If you’ve been exposed to the coronavirus or think you have, and have a fever or symptoms like a cough or difficulty breathing, call a doctor. They should give you advice on whether you should be tested, how to get tested, and how to seek medical treatment without potentially infecting or exposing others.
Yet Dal Pino could see signs of promise. He pinpointed the arrivals of Lukaku and Cristiano Ronaldo as proof that Italian clubs could still attract elite talent, and highlighted that, before the pandemic, Italian soccer was breaking its attendance records, suggesting that fans still had a “hunger” to see games. The Coppa Italia final, staged before the return of Serie A after the hiatus, bore that out, attracting 10.2 million viewers.
But Serie A still seemed a long way from what it once was.
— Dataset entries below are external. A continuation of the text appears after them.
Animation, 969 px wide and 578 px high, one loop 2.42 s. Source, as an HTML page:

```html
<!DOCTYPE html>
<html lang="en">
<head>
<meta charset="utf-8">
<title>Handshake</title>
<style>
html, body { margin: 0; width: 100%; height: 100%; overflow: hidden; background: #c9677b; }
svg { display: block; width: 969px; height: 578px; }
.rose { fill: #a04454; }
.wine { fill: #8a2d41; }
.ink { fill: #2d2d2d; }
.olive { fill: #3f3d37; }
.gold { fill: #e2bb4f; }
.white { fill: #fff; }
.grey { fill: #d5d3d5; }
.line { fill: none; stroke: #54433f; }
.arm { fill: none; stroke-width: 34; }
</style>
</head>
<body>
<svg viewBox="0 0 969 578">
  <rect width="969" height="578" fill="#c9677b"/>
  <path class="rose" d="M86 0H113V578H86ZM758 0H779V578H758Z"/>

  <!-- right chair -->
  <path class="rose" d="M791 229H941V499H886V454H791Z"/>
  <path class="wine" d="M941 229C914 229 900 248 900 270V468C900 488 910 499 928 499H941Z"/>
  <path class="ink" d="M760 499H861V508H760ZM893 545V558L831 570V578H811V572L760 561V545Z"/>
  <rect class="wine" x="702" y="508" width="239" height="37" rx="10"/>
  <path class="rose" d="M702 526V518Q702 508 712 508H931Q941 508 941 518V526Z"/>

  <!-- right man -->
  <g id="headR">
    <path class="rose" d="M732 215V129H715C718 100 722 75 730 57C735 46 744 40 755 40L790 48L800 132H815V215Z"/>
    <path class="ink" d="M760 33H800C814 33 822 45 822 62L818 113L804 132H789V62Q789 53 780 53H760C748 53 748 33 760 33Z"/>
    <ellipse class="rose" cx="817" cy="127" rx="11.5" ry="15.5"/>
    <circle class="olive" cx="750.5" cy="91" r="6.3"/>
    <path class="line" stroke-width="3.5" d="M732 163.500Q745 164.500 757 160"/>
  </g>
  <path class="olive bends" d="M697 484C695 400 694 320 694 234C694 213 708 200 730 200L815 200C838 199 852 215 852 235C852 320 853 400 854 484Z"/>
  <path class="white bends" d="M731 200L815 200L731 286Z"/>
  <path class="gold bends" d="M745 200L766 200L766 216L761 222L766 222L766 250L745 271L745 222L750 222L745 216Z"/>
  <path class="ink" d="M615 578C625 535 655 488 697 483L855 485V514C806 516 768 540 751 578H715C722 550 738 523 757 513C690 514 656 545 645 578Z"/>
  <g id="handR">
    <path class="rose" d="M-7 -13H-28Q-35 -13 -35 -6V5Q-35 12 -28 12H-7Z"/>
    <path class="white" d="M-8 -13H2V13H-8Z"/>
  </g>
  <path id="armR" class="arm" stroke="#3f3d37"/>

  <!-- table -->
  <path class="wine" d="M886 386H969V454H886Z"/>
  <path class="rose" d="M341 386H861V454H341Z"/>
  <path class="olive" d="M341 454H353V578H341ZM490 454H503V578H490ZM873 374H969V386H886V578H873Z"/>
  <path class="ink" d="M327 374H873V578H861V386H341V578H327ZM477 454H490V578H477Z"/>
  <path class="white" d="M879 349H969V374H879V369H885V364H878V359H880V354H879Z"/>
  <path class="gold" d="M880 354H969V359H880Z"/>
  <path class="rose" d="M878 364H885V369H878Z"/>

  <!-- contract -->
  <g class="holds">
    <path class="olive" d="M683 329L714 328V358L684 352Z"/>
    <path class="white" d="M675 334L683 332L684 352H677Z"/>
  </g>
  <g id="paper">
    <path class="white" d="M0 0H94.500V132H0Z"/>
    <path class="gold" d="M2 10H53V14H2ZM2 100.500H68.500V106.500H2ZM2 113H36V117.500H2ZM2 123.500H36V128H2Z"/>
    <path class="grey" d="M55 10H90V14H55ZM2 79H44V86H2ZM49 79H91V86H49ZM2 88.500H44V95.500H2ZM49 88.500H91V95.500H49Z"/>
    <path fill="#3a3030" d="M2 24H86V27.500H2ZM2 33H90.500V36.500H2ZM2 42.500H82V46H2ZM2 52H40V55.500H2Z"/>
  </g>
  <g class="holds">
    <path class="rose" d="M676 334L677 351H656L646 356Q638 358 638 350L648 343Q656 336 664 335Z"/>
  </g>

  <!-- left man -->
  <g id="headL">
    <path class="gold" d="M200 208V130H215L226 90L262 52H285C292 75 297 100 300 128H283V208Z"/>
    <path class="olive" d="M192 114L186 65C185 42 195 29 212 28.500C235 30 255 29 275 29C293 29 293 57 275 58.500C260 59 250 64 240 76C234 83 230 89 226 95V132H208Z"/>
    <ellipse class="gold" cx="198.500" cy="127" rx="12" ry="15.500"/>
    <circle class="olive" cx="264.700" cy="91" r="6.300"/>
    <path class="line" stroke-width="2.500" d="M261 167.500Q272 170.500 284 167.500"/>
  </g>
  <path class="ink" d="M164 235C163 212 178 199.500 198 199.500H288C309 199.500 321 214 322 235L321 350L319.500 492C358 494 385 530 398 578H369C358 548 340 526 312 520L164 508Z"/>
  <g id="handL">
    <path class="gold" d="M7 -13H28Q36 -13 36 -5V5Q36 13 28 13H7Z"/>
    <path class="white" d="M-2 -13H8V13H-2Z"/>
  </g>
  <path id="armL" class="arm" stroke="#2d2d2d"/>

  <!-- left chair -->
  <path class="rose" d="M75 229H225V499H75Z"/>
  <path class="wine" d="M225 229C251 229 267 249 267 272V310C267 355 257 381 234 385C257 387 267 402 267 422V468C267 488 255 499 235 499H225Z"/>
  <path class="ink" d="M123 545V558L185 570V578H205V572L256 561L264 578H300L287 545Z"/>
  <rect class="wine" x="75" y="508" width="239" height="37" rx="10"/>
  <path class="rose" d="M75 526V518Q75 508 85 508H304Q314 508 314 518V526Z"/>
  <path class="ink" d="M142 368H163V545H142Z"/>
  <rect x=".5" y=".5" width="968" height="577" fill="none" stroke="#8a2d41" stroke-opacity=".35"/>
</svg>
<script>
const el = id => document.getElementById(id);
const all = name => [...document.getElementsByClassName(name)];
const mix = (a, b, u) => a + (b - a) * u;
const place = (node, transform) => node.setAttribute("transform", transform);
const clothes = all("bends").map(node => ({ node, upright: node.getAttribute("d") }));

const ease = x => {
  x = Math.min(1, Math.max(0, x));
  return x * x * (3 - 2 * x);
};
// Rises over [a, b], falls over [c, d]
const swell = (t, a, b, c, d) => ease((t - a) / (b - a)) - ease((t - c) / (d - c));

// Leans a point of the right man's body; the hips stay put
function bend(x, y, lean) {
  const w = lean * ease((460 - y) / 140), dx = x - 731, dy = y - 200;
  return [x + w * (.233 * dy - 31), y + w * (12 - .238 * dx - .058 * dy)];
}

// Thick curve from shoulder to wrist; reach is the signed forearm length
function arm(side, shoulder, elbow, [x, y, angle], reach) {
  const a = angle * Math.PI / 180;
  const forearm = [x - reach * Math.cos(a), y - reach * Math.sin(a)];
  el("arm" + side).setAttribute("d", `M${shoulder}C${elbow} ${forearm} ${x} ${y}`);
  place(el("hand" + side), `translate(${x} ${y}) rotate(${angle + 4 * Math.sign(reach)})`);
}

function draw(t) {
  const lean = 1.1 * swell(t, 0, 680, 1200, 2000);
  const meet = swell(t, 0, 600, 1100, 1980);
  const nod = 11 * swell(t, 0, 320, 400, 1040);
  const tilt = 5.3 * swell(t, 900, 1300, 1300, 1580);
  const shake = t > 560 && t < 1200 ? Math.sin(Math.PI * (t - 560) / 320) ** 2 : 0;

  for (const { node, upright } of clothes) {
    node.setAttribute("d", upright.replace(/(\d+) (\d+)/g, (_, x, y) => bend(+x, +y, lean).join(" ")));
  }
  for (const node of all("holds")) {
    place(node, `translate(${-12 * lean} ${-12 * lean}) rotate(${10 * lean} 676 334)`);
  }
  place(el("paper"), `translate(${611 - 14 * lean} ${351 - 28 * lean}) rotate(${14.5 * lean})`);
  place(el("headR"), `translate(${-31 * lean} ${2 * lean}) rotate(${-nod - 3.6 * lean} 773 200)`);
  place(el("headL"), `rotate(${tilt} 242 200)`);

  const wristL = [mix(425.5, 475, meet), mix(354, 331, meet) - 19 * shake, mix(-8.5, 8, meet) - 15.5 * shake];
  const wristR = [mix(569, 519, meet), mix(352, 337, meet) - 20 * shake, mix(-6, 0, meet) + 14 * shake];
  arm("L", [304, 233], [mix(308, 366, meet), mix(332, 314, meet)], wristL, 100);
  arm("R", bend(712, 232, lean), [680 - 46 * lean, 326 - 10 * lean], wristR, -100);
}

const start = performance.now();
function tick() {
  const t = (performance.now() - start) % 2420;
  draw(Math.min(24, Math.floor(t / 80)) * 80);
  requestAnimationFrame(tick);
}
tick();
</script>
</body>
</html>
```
The pandemic had dealt a crippling blow, “devastating the industry,” as Dal Pino put it, not just in terms of ticket sales but “all activities related to games, like merchandising and sponsorships.”
“Abandoning the season would have severely impacted the value of both the clubs and the players,” he said.
That has been staved off — for now — of course. Dal Pino is even hopeful that some fans may start to return to Italian stadiums as soon as July. “We need to be prudent and patient, but we are confident that if the health situation continues to improve, the gradual return of fans into the stadiums will be a reality, perhaps partially next month,” he said.
His vision, though, does not stop at a return to normal, not as it was before. His plan, instead, focuses on change. “Any crisis situation represents an opportunity to improve ourselves by all means,” Dal Pino said. “There are opportunities to be seized.”
They encompass a whole range of ideas, from “reducing bureaucracy” for clubs hoping to build new stadiums to, potentially, selling a stake in the league to a private equity firm — CVC Capital Partners and Bain Capital are reported to have made offers, though Dal Pino refused to comment — and changing the way Serie A sells its television rights.
The spat with beIN, for example, has resulted in Serie A’s being blacked out in dozens of countries, a situation that has convinced many in Italian soccer that the league needs to have final control over its broadcast agreements, as opposed to selling them through a third party, as is currently the case. Dal Pino is intrigued by a streaming platform, and he acknowledged the need to “control our long-term destiny.” For Serie A, he said, “digital disruption” might be a good thing.
If any of it is to come to fruition, though, if Dal Pino is to see his vision for Italian soccer grow into something more real, he will need the presidents of his 20 teams — the clutter of cats that it is his job to herd — to remember that they can work together, to keep hold of the harmony they could find in silence, even now that the noise has started again.